Climate madness in Queensland
Queensland is a coastal development "hotspot", and in the past few years several local councils have been forced to make their own estimates of future rises in sea levels due to global warming [er, surely "climate change" - Ed], and have applied them to development applications. However, Queensland is believed to be the first state to put a figure on how much the sea will rise.
The Bligh government policy is based on the work of the Intergovernmental Panel on Climate Change and predicts sea levels will rise 30cm by 2050 and 80cm by 2100. Government and industry figures yesterday predicted that if these guidelines were adopted by local councils, it would have an effect on coastal development in all major coastal towns.
That, you would have thought, was moonbattish enough, given that sea levels have risen at the same rate of 2 or 3 mm a year for the past few thousand years, and if anything are slowing down. The likely maximum sea level rise would be about 30cm by 2100.
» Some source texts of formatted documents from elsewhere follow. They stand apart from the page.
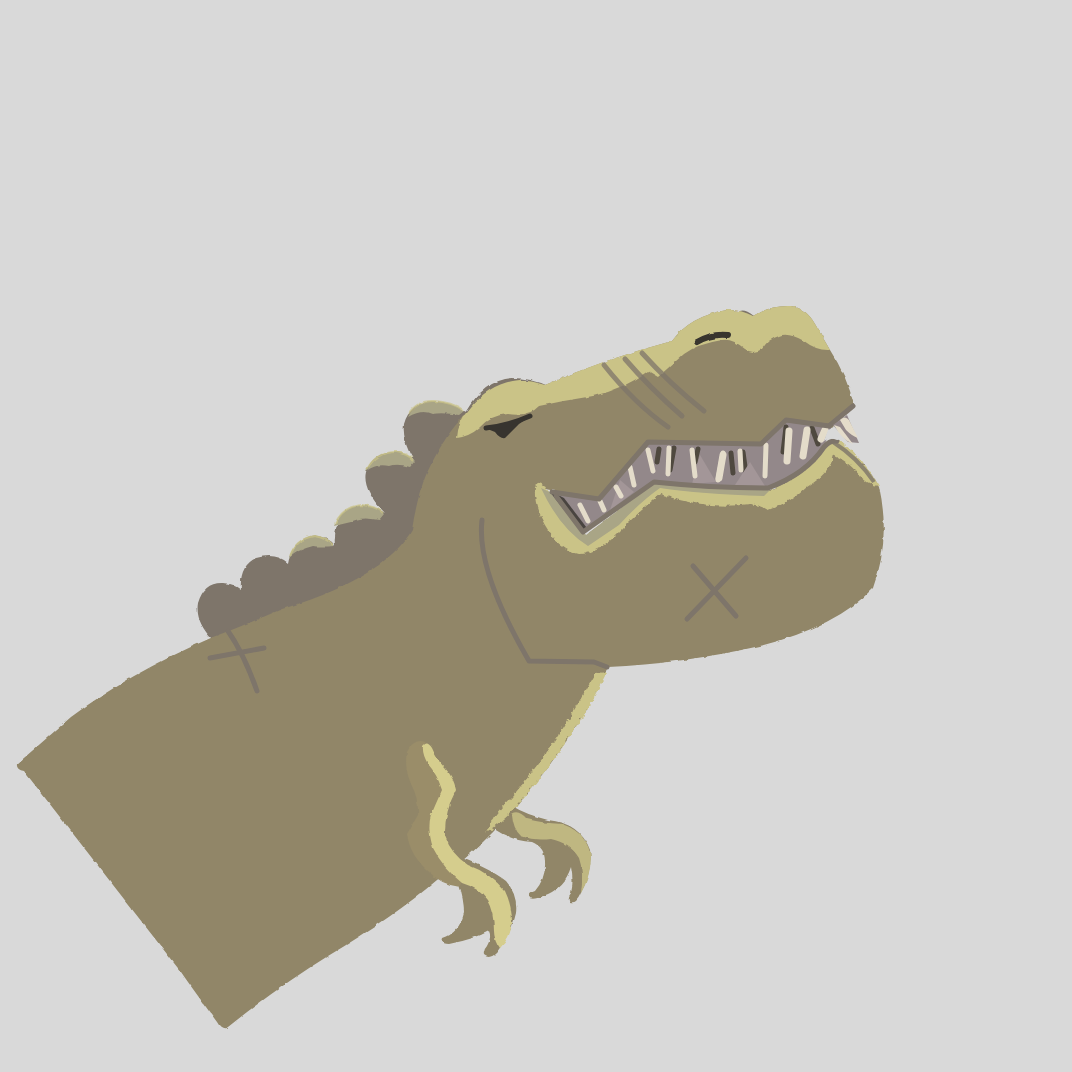
<!DOCTYPE html>
<html lang="en">
<head>
<meta charset="utf-8">
<title>Tyrannosaur</title>
<style>
:root {
  --ground: #d9d9d9;
  --hide: #918668;
  --arm: #9a8d69;
  --shade: #7e756a;
  --light: #cac387;
  --light-arm: #d5cd8d;
  --light-far: #bfb781;
  --moss: #a9a586;
  --gum: #93888a;
  --tooth: #e4dcca;
  --ink: #37342f;
}
html, body { margin: 0; background: var(--ground); }
body { width: 1072px; height: 1072px; overflow: hidden; }
svg { display: block; }
.hide { fill: var(--hide); }
.arm { fill: var(--arm); }
.shade { fill: var(--shade); }
.light { fill: var(--light); }
.light-arm { fill: var(--light-arm); }
.light-far { fill: var(--light-far); }
.moss { fill: var(--moss); }
.gum { fill: var(--gum); }
.ink { fill: var(--ink); }
.line { fill: none; stroke: var(--shade); stroke-width: 5; stroke-linecap: round; stroke-linejoin: round; }
.teeth { fill: none; stroke: var(--tooth); stroke-linecap: round; }
.gaps { fill: none; stroke: #4f493f; stroke-linecap: round; }
</style>
</head>
<body>
<svg width="1072" height="1072" viewBox="0 0 1072 1072" role="img" aria-label="A grinning tyrannosaur leaning in with its head raised">
  <defs>
    <filter id="chalk" x="-5%" y="-5%" width="110%" height="110%">
      <feTurbulence type="fractalNoise" baseFrequency="0.22" numOctaves="2" seed="4"/>
      <feDisplacementMap in="SourceGraphic" scale="5" xChannelSelector="R" yChannelSelector="G"/>
    </filter>
    <filter id="brush" x="-5%" y="-5%" width="110%" height="110%">
      <feTurbulence type="fractalNoise" baseFrequency="0.12" numOctaves="2" seed="9"/>
      <feDisplacementMap in="SourceGraphic" scale="3" xChannelSelector="R" yChannelSelector="G"/>
    </filter>
    <clipPath id="mouth-shape">
      <path d="M550 492L599 499L648 442L761 444L786 420L832 426L824 446Q806 475 765 488Q710 488 655 482L583 534Z"/>
    </clipPath>
  </defs>

  <rect width="1072" height="1072" fill="var(--ground)"/>

  <g id="far-arm" filter="url(#brush)">
    <path class="hide" d="M494 829L514 807Q525 814 548 820Q580 823 590 850Q593 870 580 895Q576 904 570 902Q567 898 571 893Q574 882 571 867Q564 889 543 896Q532 901 528 897Q528 893 535 891Q546 878 545 862Q545 847 532 842Q510 840 494 829Z"/>
    <path class="light-far" d="M512 814Q518 809 527 819Q541 823 562 824Q588 833 591 858Q590 878 581 893Q584 872 579 858Q570 843 551 839Q535 841 521 836Q513 829 512 814Z"/>
  </g>

  <g id="crest" filter="url(#brush)">
    <path class="shade" d="M213 640Q195 622 198 603Q204 582 223 583Q234 584 241 590Q239 566 256 558Q276 552 288 563Q291 542 313 536Q329 536 335 546Q333 524 346 511Q366 500 385 513Q362 490 366 472Q373 451 397 452Q408 454 414 461Q402 442 404 424Q410 402 433 401Q450 402 466 412L480 480L420 570L330 620Z"/>
    <path class="moss" d="M408 417Q416 401 434 401Q452 402 464 411L459 415Q444 412 433 414Q422 409 408 417ZM366 471Q375 451 397 452Q409 454 415 461L410 467Q397 463 389 466Q377 463 366 471ZM334 526Q342 506 362 505Q377 506 384 514L379 520Q360 516 351 522ZM289 558Q294 539 314 535Q328 537 334 546Q319 547 313 546Q299 549 289 558Z"/>
    <path d="M408 414Q418 400 434 401Q452 402 463 410M367 469Q377 451 397 452Q408 454 413 460M335 524Q343 506 362 505Q376 506 383 513M290 556Q296 539 314 536Q327 538 333 545" fill="none" stroke="var(--light)" stroke-width="2" opacity=".7"/>
  </g>

  <g id="body" filter="url(#brush)">
    <path class="shade" d="M465 413Q484 380 512 378Q531 378 548 386L520 410ZM738 313Q742 307 754 316L747 322Z"/>
    <path class="hide" d="M17 764Q47 738 71 717Q128 674 213 637Q245 625 282 609Q340 592 376 567Q402 548 412 530Q417 497 426 475Q442 440 460 420Q487 385 518 380Q533 381 545 385Q605 359 672 341Q690 316 727 310Q740 309 753 316Q770 305 791 306Q806 308 815 324L830 350Q847 376 854 405L832 428L786 420L761 444L648 442L599 499L545 489L583 537L655 485Q710 492 770 490Q809 474 832 440Q862 456 879 486Q891 540 873 588Q838 626 760 646Q680 664 608 667Q576 737 517 806Q475 854 437 880Q395 916 328 956Q278 987 228 1027Q222 1031 217 1022Q192 988 181 972L24 771Q16 770 17 764Z"/>
    <path class="light" filter="url(#chalk)" d="M596 673L607 672Q575 738 520 802Q502 824 485 833Q491 819 512 797Q547 755 570 717Z"/>
  </g>

  <g id="brow-and-snout" filter="url(#brush)">
    <path class="light" d="M457 438Q458 421 470 408Q491 382 520 380Q533 381 545 385Q607 358 672 341Q690 316 727 310Q740 309 753 316Q770 305 791 306Q806 308 815 324L830 350Q817 351 804 341Q788 332 779 336Q768 339 762 349Q753 355 745 349Q732 338 722 340Q697 344 684 354Q668 368 658 377L648 371Q625 389 593 396Q567 400 539 406Q529 417 508 414Q490 415 479 428Q470 436 457 438Z"/>
    <path d="M697 342Q712 333 728 335" fill="none" stroke="var(--ink)" stroke-width="6" stroke-linecap="round"/>
  </g>

  <g id="scars">
    <path class="line" stroke-width="4" opacity=".75" d="M604 365Q635 404 668 427M625 359Q650 388 682 416M642 353Q670 384 704 411"/>
  </g>

  <g id="eye">
    <path class="ink" d="M485 428L531 416L519 424L505 438Q500 439 495 432Z"/>
    <path d="M486 428Q510 425 530 416" fill="none" stroke="var(--ink)" stroke-width="5" stroke-linecap="round"/>
  </g>

  <g id="jaw">
    <path class="light" filter="url(#chalk)" d="M535 486Q541 480 545 488L586 537L655 482Q712 491 771 490Q811 472 826 446L839 440Q862 457 879 486Q866 485 855 470Q845 460 834 455Q830 473 807 487Q792 502 768 510Q762 506 750 504Q705 510 660 494Q635 515 612 539Q594 554 579 554Q560 550 548 530Q533 507 535 486Z"/>
    <path class="moss" d="M541 488L560 497L586 535L655 482Q710 490 770 490L764 496Q700 494 660 488Q640 502 619 525L588 546Q560 529 541 488Z"/>
    <path fill="none" stroke="var(--shade)" stroke-width="4" opacity=".8" d="M833 442Q858 458 874 482"/>
  </g>

  <g id="mouth">
    <path class="gum" d="M550 492L599 499L648 442L761 444L786 420L832 426L824 446Q806 475 765 488Q710 488 655 482L583 534Z"/>
    <g clip-path="url(#mouth-shape)">
      <path class="ink" opacity=".8" d="M548 490L564 498L590 532L580 538Z"/>
      <path class="gaps" stroke-width="5" d="M674 448L670 470M698 449L695 462M731 453L733 473M743 452L746 474M786 427L783 452M812 428L818 444M659 449L657 462"/>
      <path fill="#a39698" d="M700 455L716 482L692 484ZM750 462L765 486L735 485ZM620 480L634 492L610 510Z"/>
      <path class="teeth" stroke-width="5" d="M580 505L588 521M600 501L604 510M616 487L621 496M630 467L634 485M648 450L653 471M669 448L668 474M692 450L695 476M723 453L718 480M740 451L741 470M766 445L765 476"/>
      <path class="teeth" stroke-width="7" d="M789 431L787 461M807 430L803 456M723 455L719 478M825 430L821 439"/>
    </g>
    <path class="line" d="M552 492L599 499L648 442L761 444L786 420L829 426L853 406"/>
    <path class="line" d="M556 496L583 532L654 482Q711 488 768 488Q806 474 824 447Q830 440 837 441"/>
    <path fill="var(--ground)" d="M828 430Q839 424 845 439L837 440Q830 437 824 441Z"/>
    <path class="gum" d="M833 425L847 415L859 443L848 442Q839 432 833 425Z"/>
    <path fill="var(--tooth)" d="M840 420Q845 415 849 420L858 438Q852 436 846 430ZM834 425L840 427L853 444Q842 440 834 425Z"/>
  </g>

  <g id="cheek-and-stitches">
    <path class="line" stroke-width="6" d="M482 520Q476 570 529 661L594 662L607 667"/>
    <path class="line" d="M693 566L736 616M746 558L687 619"/>
    <path class="line" d="M210 658L264 648M228 631Q244 654 257 691"/>
  </g>

  <g id="near-arm" filter="url(#brush)">
    <path class="hide" d="M437 878L462 858Q492 870 506 881Q518 895 516 913Q512 932 497 952Q490 960 484 955Q483 950 487 946Q492 938 489 931Q475 939 449 944Q441 944 443 938Q459 933 464 913Q464 899 459 886Z"/>
    <path class="arm" d="M407 752Q414 738 425 742L454 792L436 838L464 870L460 887Q441 885 427 870Q410 855 407 834L418 815Q419 799 411 784Q404 768 407 752Z"/>
    <path class="light-arm" d="M423 746Q427 740 432 748Q437 760 445 768Q454 778 456 790Q444 813 445 836Q451 854 468 865Q490 873 505 891Q512 905 512 923Q510 939 500 948Q494 940 494 931Q494 912 487 900Q479 888 462 883Q443 868 433 848Q427 829 431 815Q437 801 442 790Q437 774 428 764Q422 754 423 746Z"/>
  </g>
</svg>
</body>
</html>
But no! The Queensland Conservation Council picks a ridiculous figure out of the air, and runs with that instead:
QCC spokesman Simon Baltais says recent data shows sea levels will rise by up to 1.5 metres.
"When you look at the latest science coming out of all of the countries - Australia, Europe - they're all talking sea level rises greater than one metre," he said.
"So they're using the easy way out by saying they're using IPCC data. The truth of the matter is, contemporary science is saying it's a lot higher."
What contemporary science is saying 1.5 metres? Answers on a postcard… no, forget it. Climate madness.
Read it here and here.